Obviously, fish can breathe in the water. We all know about that. But some kinds of fish have the ability to breathe both in water and air. Will the Cory catfish have that ability as well?
We sometimes see cory catfish swim to the top and gulp air with their mouths. Are they breathing? Do cory catfish breathe air?
Let’s find out the answer in this article.
Do Cory Catfish Breathe Air?
Yes. Cory catfish breathe air.
Corydoras can breathe in both water and air. In the fish tank at home, you will probably see them rushing to the surface to breathe and then diving quickly to the bottom.
Unlike most fish, they have a thick outer skin that makes it more difficult to breathe. That’s why they use a technique of aerial respiration where oxygen levels are low under the surface. It is a natural and necessary process to maintain their oxygen levels.
In the wild, this is how they survive in low-oxygen waters. In the aquarium tank, we rarely see them floating to the water’s surface to breathe unless the quality of the water worsens.
How Do Cory Catfish Breathe The Air From The Surface?
After cory catfish gulp oxygen from the surface, they ensure that it passes through their bloodstream using their posterior intestine. Their mouths are used to swallow air, and their gut lining absorbs it.
Furthermore, they are also able to excess extra air by pushing it out through their vents. Without this ability, they would find it difficult to survive in low oxygen areas.
Why Are My Cory Catfish Gasping For Air?
First of all, I was hoping you could pay attention to how often they are doing this. If it happens less than 45 times in an hour, then it’s quite normal. This is a situation that natural cory catfish are accustomed to in a natural setting where the surface of the water is shallow and the oxygen levels are low.
As your fish tank is a new ecosystem for them, they are quite likely to continue this practice even if the oxygen levels in the tank are ideal. There are a few possible reasons why cory catfish are often seen coming up for air:
- They have thick skin that makes it tougher to breathe in the water
- The water temperature is too high
- Aeration is inadequate
- They are digesting after the meal
- Pre-spawning or pregnant
- Having fun
- They are glad you are there
Video About Cory Catfish Gulping Air
Do I need an air pump for cory catfish?
Normally, cory catfish do not need an air pump. However, if you want to reduce the number of times they have to swim to the surface for air, an air pump can be bought for a low price. Aerating the tank with air stones can also be beneficial as it allows more air bubbles to form in the tank. The cory catfish may also enjoy them and maybe play around near them.
An air pump is present to increase oxygen levels. Including plants in your aquarium can also help, as well as having a larger aquarium to minimize the cory catfish from having to come up for air. Your tank may be deficient in oxygen if the action occurs multiple times per minute.

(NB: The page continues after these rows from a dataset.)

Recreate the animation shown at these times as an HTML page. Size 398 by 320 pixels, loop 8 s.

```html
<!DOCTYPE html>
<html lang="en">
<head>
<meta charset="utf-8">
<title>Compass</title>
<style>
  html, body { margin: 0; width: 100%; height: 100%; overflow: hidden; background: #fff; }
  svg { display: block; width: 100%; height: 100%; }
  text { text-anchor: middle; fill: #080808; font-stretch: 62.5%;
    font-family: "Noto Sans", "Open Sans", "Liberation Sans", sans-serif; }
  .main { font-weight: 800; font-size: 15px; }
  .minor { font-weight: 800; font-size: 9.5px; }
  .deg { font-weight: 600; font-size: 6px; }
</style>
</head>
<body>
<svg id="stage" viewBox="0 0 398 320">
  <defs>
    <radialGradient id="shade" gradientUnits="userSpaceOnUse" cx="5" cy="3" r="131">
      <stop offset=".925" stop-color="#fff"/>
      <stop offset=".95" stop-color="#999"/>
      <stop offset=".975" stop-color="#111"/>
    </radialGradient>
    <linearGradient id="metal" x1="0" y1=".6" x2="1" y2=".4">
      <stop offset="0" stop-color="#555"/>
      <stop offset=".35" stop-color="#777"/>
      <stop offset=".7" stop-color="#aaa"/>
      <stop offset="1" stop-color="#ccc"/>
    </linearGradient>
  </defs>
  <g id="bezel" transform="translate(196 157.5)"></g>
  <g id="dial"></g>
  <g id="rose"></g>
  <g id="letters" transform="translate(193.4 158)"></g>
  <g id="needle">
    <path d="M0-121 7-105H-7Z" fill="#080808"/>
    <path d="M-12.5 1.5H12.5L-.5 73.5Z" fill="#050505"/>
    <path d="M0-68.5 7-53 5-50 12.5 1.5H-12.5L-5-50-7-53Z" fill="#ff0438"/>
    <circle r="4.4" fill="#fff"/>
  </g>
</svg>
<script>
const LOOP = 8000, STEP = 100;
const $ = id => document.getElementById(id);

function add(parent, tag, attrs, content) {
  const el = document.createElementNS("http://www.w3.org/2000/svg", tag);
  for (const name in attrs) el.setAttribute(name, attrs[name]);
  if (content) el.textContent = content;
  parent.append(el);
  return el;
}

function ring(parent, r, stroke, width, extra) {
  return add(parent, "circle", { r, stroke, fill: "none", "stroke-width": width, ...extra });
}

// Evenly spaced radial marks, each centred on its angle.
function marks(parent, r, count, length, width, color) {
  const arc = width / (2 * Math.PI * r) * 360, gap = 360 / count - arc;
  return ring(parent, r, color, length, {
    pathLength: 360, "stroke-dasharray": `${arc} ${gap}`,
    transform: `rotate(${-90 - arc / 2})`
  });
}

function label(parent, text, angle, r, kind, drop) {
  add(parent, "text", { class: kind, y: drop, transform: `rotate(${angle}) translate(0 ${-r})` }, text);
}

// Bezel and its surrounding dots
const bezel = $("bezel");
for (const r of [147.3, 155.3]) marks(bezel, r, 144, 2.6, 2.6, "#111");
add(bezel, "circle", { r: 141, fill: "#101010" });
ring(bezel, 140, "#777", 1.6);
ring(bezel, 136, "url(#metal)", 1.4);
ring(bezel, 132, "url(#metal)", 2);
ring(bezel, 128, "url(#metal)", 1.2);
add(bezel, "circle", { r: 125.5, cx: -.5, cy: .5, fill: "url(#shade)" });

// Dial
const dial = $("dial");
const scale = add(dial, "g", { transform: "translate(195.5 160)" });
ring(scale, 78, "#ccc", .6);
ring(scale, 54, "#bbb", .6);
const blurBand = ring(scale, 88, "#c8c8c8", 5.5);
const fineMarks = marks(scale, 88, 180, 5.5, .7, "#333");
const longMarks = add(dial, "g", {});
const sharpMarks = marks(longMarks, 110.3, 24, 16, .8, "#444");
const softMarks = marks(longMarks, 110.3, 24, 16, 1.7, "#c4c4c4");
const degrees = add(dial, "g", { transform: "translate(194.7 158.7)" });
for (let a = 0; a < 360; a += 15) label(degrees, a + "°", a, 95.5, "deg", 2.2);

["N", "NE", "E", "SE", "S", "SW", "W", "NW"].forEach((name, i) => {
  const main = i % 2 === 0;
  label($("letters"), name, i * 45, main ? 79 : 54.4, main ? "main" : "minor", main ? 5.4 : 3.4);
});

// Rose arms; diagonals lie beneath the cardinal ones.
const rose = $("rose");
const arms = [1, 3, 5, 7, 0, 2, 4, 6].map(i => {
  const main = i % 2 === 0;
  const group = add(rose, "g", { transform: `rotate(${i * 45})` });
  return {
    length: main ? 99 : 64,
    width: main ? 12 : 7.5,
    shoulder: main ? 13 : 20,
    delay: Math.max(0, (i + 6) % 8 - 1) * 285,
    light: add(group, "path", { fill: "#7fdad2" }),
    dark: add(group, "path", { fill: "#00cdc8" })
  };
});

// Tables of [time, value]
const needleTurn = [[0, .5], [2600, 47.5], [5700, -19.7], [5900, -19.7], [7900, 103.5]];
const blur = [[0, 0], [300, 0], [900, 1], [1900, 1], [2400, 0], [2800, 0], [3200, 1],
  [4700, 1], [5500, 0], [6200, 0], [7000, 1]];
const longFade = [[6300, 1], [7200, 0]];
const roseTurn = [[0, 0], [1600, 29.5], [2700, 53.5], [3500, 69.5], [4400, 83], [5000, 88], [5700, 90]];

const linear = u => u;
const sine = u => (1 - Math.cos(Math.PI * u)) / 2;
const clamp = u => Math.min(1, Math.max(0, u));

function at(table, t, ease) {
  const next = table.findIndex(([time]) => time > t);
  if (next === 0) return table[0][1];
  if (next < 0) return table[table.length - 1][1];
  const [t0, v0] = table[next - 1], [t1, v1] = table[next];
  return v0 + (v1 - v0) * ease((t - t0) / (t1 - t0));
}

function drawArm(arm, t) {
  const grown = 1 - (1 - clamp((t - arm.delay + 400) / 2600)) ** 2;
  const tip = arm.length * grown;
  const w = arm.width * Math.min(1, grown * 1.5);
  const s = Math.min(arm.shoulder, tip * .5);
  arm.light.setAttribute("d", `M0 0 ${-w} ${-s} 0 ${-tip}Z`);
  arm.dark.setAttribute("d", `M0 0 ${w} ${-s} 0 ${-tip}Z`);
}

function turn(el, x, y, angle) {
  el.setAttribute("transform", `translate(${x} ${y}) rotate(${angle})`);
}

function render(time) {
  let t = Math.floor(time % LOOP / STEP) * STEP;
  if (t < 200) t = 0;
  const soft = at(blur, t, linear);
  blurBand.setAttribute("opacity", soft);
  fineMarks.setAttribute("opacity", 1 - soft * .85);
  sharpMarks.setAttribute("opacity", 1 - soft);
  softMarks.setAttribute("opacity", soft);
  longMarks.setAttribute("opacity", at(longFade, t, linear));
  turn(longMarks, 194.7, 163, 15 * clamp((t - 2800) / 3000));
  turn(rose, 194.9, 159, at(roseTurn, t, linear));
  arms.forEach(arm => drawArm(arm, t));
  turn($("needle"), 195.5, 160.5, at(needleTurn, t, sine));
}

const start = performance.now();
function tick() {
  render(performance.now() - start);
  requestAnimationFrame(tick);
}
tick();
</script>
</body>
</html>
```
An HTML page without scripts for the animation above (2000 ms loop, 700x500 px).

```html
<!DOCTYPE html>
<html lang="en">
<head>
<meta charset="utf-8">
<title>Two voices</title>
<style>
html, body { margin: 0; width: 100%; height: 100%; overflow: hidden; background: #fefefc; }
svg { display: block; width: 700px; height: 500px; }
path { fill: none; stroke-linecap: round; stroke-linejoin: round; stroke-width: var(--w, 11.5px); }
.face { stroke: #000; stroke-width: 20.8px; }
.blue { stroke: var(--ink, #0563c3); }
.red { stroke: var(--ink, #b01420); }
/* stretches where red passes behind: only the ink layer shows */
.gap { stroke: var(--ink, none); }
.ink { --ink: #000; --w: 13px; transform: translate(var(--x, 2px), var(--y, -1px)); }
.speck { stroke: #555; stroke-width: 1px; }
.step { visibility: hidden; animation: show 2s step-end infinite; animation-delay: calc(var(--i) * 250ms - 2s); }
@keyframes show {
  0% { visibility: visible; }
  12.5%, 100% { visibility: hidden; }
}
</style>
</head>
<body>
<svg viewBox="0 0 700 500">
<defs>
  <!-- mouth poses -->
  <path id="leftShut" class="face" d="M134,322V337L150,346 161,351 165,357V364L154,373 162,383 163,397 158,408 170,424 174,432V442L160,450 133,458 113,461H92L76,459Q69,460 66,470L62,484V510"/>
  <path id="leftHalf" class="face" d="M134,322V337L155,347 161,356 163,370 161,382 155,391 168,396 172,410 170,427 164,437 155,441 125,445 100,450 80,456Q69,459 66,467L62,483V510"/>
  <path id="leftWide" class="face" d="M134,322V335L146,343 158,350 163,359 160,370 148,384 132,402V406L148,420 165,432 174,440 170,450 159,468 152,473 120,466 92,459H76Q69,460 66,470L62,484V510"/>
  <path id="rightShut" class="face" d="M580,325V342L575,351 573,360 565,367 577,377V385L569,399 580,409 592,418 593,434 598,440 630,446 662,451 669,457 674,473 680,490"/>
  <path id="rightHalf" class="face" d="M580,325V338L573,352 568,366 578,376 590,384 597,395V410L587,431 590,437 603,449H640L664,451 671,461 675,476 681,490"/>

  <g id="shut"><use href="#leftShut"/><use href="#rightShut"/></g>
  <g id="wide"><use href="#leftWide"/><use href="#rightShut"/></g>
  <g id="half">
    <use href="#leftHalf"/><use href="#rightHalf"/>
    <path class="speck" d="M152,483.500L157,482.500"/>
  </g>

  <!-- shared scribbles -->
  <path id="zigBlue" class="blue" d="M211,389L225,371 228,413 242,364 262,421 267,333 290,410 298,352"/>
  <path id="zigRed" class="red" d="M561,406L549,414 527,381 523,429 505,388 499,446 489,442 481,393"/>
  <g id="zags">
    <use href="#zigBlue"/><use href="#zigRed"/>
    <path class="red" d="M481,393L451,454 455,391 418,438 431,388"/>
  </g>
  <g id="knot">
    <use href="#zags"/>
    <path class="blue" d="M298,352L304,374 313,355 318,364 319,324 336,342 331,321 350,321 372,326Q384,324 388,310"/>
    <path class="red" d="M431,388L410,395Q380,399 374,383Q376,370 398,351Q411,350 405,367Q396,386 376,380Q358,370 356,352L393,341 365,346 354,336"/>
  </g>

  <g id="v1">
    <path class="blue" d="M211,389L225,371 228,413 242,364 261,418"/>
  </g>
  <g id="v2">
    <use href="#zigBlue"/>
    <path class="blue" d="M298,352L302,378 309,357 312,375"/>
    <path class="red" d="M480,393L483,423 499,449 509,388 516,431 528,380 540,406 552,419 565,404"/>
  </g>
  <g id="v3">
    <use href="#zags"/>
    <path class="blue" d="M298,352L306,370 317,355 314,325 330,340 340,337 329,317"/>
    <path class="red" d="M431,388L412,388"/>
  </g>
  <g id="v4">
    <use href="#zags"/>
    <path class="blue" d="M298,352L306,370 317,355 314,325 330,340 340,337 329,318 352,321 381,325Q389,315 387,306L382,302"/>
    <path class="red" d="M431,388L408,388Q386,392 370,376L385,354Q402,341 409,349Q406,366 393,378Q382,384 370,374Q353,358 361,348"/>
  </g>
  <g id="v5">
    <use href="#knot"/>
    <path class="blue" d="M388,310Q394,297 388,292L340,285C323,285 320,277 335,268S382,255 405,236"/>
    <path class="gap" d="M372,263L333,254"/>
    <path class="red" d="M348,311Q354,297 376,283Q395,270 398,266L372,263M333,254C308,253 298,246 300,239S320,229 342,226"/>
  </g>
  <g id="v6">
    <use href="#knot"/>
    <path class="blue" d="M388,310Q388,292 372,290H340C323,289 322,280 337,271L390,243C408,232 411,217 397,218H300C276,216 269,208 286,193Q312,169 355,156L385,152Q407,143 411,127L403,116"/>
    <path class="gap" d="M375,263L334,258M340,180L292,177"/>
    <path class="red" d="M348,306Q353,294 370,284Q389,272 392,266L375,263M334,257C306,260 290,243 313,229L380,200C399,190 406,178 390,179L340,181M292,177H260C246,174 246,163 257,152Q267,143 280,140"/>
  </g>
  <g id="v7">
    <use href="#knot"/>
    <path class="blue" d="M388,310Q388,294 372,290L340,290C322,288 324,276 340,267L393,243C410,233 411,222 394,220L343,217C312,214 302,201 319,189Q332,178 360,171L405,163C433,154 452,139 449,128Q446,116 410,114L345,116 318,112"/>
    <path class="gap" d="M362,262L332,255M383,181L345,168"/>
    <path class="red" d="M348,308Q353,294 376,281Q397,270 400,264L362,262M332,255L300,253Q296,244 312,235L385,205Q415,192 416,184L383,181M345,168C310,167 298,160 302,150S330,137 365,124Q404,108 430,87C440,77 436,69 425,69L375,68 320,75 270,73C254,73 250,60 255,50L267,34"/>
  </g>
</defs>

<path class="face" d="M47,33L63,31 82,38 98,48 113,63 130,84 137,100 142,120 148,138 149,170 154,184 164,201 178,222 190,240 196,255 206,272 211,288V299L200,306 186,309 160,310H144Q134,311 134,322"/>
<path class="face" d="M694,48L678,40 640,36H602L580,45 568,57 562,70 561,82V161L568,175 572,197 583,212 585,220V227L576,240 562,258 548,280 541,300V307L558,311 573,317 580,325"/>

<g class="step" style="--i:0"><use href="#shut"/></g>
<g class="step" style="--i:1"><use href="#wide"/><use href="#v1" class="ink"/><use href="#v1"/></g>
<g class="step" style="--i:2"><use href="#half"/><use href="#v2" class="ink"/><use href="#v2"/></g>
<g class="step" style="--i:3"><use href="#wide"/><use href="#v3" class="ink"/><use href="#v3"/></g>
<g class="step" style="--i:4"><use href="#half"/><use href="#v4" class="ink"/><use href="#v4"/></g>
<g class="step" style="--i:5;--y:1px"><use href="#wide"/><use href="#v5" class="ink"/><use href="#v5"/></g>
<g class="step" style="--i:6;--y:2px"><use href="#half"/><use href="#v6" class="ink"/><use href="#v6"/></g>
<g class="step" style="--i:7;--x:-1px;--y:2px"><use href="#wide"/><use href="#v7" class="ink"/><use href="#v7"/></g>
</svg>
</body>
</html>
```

Why are my cory catfish gasping at the surface constantly?
You can sometimes see the Cory catfish dart to the surface to gulp air. This behavior is normal, but constantly gasping at the surface may indicate low oxygen levels or water quality problems. You should check your tank conditions.
Is my cory catfish swimming up to the surface for digestion?
You may have noticed that after cory catfish eat their meals, they usually sink to the bottom of the tank, and then they quickly dart up to the surface for some air. This behavior could be regarded as quirky or even concerning.
While scientific evidence doesn’t support the idea that swimming up for air during or after eating can actually aid their digestion, it is something many cory catfish keepers have noticed.
Annette M. Chaney is an experienced marine biologist with over 20 years of experience as an aquarist and fishkeeper. She started her first aquarium at a young age, filling it with frogs and goldfish obtained from the ten-cent pet store.
Annette grew up caring for and breeding African Cichlids, which led to a hobby in high school that doubled as a profitable means. Attending Reed College gave her time to solidify herself as an accomplished aquarium caretaker with an eye for sales. After that, from 2009 – 2013, she studied at Roger Williams University – one of the most prestigious universities for Aquaculture and Aquarium in USA. She is the founder of AquariumCircle since 2010